We were also interested in the feedback we received, as always, and we saw many requests to complete the picture by adding a negative match option
to the regular expression (regex) filter.
The good news is that starting today the Performance report filter supports both matching and not matching regex filters. The option
is available through a secondary dropdown, which appears after picking the “Custom (regex)” option in the filter selector, as shown in the screenshot
below. Learn more about filtering search performance data.
Quick tips on using regex on Search Console
We also thought it would be helpful to provide some quick tips if you’re just starting with regex.
First of all, what is a regular expression? In a few words, it is a sequence of characters that specifies a search pattern. You can use it
to create advanced filters to include or exclude more than just a word or a phrase. When using regex, you can use a number of metacharacters, which are
characters that have a special meaning, such as defining a search criteria. Check the RE2 regex
syntax reference for a reference on all metacharacters supported by Search Console.
If you’re wondering when you should use regex as opposed to other filter types, here are a few examples when to use regex instead of other filters:
- Segment users that already know your brand – Use regex that specify multiple variants of your company name,
including misspellings. This will inform you what type of queries each group is using and which section of your website is attracting each audience.
For example, if your company’s names is
Willow Tree, you might want to create a filter for all variants like
willow tree|wilow tree|willowtree|willowtee(the
|metacharacter represents an OR statement).
- Analyze traffic to a website section – Use regex that focus on specific directories on your website, this can help you
understand what are common queries for each of your content areas. For example, if your URL structure is
and you’d like to view traffic leading to green shoes, but you don’t care about the brand or the size, you might use
.*matches any character any number of times).
- Understand user intent – Use regex to analyze which types of queries are bringing users to different sections of your website.
For example, you might be interested in queries containing question words; a query filter
show results that indicate your content should easily answer questions, maybe through an FAQ. Another example would be queries containing (or not)
transactional words such as
buy|purchase|order. This might also show which product names are more commonly or rarely used
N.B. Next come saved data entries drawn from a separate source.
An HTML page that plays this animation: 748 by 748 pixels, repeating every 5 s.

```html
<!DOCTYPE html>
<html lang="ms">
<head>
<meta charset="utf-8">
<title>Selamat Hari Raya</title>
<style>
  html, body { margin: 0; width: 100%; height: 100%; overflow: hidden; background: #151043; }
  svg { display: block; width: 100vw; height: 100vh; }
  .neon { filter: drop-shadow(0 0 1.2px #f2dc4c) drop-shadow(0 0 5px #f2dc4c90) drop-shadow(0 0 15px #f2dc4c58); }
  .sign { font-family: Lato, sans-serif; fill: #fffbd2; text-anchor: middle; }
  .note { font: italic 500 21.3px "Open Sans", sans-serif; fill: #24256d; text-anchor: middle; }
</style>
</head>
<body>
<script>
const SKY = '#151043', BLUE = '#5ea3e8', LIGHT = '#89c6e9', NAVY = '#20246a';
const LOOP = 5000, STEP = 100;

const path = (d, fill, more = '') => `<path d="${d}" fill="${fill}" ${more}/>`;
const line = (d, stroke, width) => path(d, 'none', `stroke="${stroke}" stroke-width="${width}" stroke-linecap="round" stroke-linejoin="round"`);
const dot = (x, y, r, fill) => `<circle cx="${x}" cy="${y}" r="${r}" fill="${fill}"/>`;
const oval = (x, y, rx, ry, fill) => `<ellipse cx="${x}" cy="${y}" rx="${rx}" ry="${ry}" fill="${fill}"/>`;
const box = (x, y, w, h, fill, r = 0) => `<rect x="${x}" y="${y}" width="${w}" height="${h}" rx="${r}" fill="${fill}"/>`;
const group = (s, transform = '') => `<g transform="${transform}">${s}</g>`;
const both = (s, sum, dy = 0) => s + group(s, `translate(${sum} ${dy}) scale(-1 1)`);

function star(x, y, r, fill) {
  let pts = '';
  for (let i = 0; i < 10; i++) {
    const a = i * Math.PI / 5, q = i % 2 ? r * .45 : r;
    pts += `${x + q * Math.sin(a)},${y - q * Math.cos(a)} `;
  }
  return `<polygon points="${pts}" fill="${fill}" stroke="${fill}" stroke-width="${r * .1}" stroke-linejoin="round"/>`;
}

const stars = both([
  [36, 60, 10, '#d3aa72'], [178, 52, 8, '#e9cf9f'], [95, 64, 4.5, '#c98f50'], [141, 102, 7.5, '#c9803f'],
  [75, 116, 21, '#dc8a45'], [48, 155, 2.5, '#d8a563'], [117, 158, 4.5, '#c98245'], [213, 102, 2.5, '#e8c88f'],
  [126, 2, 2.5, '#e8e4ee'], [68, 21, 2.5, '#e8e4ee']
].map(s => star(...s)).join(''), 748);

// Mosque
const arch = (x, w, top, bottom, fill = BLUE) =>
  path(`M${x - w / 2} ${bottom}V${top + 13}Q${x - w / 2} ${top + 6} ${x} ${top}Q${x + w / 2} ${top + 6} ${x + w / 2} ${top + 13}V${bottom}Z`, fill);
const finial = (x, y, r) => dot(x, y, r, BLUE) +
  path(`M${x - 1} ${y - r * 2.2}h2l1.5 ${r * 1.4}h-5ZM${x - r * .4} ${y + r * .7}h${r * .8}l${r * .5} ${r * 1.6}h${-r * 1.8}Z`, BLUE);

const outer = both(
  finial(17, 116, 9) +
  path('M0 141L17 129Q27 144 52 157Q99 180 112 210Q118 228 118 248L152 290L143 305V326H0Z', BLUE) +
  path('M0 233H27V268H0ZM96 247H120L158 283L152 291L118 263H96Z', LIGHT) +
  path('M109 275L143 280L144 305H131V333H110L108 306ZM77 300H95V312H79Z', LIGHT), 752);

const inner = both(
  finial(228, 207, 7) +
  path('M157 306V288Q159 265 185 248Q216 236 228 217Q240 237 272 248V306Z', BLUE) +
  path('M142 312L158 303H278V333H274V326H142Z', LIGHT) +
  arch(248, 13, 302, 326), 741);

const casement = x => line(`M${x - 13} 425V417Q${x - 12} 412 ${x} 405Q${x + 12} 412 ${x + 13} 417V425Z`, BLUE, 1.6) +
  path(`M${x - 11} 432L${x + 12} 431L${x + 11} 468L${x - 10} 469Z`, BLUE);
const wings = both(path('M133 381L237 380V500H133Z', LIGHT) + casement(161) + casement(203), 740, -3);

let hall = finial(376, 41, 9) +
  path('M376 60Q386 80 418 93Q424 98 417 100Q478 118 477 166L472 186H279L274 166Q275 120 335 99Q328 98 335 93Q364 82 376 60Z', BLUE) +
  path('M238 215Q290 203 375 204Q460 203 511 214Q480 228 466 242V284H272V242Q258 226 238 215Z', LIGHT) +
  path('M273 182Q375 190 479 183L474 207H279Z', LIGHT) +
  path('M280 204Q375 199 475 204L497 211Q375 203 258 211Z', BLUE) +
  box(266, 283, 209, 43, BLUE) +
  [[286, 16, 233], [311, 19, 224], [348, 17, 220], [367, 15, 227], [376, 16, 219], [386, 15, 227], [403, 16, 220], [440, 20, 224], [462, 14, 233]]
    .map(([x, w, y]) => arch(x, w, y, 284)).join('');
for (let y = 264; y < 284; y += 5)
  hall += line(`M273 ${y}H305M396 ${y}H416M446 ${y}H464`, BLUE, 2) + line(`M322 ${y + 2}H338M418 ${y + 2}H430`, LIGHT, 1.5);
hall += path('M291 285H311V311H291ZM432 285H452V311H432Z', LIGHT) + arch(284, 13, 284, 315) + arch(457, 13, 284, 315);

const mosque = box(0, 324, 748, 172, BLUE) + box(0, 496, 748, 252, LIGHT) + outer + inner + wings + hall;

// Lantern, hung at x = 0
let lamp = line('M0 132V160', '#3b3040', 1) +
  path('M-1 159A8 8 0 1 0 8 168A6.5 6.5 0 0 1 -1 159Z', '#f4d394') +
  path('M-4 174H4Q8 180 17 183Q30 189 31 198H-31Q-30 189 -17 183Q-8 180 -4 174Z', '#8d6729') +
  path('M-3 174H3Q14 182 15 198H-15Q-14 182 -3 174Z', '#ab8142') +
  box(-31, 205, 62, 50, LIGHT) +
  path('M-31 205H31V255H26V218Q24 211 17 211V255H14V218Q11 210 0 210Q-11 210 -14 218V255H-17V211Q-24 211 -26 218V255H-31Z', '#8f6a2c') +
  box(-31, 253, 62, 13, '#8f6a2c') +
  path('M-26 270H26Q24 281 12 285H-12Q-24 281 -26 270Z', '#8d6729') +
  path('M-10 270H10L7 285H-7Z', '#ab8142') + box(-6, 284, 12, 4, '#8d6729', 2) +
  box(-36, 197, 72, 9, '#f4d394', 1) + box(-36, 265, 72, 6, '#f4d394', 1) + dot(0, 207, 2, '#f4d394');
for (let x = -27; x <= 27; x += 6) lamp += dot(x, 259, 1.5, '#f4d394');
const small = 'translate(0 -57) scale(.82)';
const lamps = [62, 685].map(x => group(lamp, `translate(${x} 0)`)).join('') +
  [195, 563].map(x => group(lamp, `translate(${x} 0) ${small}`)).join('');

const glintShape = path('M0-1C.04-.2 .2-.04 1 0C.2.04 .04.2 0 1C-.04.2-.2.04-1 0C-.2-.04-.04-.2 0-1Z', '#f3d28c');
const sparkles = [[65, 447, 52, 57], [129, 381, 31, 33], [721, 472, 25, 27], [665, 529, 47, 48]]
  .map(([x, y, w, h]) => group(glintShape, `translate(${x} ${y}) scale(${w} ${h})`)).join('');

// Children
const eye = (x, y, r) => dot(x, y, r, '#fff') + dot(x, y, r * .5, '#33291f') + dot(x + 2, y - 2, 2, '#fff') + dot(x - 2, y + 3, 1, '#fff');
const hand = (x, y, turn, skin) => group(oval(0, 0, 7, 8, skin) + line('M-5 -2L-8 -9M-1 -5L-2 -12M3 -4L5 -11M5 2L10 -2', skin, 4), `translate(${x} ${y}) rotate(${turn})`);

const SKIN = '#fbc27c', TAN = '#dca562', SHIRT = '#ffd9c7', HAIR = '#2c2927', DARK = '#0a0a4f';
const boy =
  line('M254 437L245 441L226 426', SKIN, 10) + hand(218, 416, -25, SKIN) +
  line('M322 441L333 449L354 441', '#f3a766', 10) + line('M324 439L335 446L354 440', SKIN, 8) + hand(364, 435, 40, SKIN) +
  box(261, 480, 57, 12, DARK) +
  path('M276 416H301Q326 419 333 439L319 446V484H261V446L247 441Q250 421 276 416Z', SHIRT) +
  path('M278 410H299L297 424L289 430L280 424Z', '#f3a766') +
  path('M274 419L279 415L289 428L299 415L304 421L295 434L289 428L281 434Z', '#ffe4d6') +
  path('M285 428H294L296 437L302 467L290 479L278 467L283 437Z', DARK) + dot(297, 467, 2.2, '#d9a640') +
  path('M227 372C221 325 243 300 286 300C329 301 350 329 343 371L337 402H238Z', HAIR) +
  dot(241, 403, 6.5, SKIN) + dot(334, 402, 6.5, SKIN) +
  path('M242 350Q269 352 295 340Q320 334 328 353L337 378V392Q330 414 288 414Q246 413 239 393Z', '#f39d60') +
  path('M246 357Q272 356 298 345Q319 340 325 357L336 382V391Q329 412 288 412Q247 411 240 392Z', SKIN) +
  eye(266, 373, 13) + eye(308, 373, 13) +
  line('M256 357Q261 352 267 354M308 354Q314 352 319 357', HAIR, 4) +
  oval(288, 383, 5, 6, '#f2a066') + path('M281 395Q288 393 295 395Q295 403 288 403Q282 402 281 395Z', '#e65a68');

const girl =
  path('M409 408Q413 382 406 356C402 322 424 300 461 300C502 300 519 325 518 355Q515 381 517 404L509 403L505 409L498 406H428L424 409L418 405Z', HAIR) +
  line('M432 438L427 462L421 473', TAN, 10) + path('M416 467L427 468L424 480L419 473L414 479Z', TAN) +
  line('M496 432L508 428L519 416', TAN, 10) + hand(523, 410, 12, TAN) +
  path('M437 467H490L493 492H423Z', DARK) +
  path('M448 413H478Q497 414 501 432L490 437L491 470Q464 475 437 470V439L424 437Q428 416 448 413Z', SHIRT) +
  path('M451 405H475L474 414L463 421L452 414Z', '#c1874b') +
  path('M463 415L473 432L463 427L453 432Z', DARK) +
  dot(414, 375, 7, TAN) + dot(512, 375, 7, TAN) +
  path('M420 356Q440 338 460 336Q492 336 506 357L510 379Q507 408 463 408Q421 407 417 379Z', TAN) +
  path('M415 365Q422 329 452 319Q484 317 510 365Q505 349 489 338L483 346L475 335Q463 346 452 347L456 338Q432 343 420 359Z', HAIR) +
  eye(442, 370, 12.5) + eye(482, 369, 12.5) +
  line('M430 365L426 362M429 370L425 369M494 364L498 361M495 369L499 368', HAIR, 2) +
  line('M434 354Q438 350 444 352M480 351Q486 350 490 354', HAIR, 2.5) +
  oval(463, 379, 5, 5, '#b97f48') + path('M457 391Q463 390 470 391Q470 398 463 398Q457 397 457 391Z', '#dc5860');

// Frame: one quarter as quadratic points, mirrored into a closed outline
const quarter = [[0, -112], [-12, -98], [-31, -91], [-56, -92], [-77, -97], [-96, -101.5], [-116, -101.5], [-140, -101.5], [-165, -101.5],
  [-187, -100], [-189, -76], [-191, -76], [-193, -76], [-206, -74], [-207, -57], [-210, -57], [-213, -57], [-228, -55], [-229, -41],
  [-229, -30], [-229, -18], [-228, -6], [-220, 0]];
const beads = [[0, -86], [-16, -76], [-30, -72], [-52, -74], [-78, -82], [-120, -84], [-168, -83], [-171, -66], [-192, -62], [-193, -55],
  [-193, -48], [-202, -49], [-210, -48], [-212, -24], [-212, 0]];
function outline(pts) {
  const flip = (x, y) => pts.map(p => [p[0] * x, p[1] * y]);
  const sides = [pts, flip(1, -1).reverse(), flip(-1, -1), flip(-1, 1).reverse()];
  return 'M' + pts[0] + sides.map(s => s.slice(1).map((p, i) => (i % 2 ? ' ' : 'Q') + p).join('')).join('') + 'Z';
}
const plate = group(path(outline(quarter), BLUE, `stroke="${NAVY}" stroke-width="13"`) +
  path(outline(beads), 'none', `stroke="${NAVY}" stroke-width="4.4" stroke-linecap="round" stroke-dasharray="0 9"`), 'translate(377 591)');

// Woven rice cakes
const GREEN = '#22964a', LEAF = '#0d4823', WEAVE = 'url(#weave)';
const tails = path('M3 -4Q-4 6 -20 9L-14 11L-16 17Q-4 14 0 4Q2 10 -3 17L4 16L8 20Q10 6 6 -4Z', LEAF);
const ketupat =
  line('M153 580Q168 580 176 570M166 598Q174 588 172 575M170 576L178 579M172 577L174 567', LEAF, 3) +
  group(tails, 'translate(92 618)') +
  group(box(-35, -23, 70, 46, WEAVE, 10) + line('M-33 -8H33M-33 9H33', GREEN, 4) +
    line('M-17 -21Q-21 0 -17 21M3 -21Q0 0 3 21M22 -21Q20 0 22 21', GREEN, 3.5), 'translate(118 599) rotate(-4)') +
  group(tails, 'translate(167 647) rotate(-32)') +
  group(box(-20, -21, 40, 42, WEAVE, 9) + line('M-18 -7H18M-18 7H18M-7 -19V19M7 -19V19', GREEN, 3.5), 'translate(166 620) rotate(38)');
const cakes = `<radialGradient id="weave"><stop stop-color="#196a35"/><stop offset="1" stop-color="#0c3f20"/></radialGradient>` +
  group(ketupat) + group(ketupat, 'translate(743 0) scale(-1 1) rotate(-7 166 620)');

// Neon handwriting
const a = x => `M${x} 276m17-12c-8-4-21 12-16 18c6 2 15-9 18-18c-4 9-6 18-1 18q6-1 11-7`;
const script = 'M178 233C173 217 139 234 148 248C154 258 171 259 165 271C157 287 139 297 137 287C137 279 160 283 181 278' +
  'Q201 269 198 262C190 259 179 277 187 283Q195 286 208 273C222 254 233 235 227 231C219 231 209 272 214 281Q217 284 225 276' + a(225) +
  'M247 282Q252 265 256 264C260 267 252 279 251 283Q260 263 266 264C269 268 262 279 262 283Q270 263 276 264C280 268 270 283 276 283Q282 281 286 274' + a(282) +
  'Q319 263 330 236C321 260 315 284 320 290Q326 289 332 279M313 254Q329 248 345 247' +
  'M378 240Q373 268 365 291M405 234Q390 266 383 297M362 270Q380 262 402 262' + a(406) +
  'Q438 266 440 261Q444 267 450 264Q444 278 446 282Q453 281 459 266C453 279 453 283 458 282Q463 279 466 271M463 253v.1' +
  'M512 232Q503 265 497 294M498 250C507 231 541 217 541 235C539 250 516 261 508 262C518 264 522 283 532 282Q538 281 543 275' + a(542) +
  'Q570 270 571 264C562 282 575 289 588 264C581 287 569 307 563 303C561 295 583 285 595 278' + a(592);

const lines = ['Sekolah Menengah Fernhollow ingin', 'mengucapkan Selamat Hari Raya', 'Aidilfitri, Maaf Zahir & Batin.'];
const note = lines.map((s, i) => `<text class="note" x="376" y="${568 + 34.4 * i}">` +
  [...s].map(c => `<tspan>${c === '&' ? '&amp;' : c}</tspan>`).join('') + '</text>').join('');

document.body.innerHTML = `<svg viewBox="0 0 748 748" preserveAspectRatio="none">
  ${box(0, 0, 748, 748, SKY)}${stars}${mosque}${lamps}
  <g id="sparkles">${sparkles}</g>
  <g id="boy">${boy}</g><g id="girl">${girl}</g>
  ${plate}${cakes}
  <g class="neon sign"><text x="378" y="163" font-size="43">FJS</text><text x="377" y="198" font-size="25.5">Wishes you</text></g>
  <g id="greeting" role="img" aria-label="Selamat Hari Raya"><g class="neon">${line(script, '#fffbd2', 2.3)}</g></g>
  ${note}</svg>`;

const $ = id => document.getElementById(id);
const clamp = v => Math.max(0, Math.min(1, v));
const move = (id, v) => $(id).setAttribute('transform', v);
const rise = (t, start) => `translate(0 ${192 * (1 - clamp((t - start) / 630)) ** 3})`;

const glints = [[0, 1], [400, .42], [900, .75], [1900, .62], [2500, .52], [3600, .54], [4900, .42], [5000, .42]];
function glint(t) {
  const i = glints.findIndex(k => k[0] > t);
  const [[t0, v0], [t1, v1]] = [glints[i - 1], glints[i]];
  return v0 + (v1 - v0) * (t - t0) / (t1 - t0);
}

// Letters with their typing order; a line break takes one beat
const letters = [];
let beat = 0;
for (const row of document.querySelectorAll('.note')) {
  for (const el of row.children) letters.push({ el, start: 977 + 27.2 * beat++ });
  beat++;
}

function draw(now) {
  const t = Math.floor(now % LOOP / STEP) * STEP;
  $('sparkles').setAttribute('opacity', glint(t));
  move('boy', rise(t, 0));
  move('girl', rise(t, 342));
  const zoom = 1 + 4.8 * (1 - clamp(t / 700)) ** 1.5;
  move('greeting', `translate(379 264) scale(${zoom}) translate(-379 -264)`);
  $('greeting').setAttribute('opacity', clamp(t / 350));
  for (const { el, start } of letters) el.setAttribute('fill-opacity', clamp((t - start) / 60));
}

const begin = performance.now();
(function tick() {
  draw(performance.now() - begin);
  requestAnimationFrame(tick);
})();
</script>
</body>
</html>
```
with these expressions.
Check the Search Console help center for common regular
expressions. If you have any cool examples of what to use regex for, share them on Twitter using the hashtag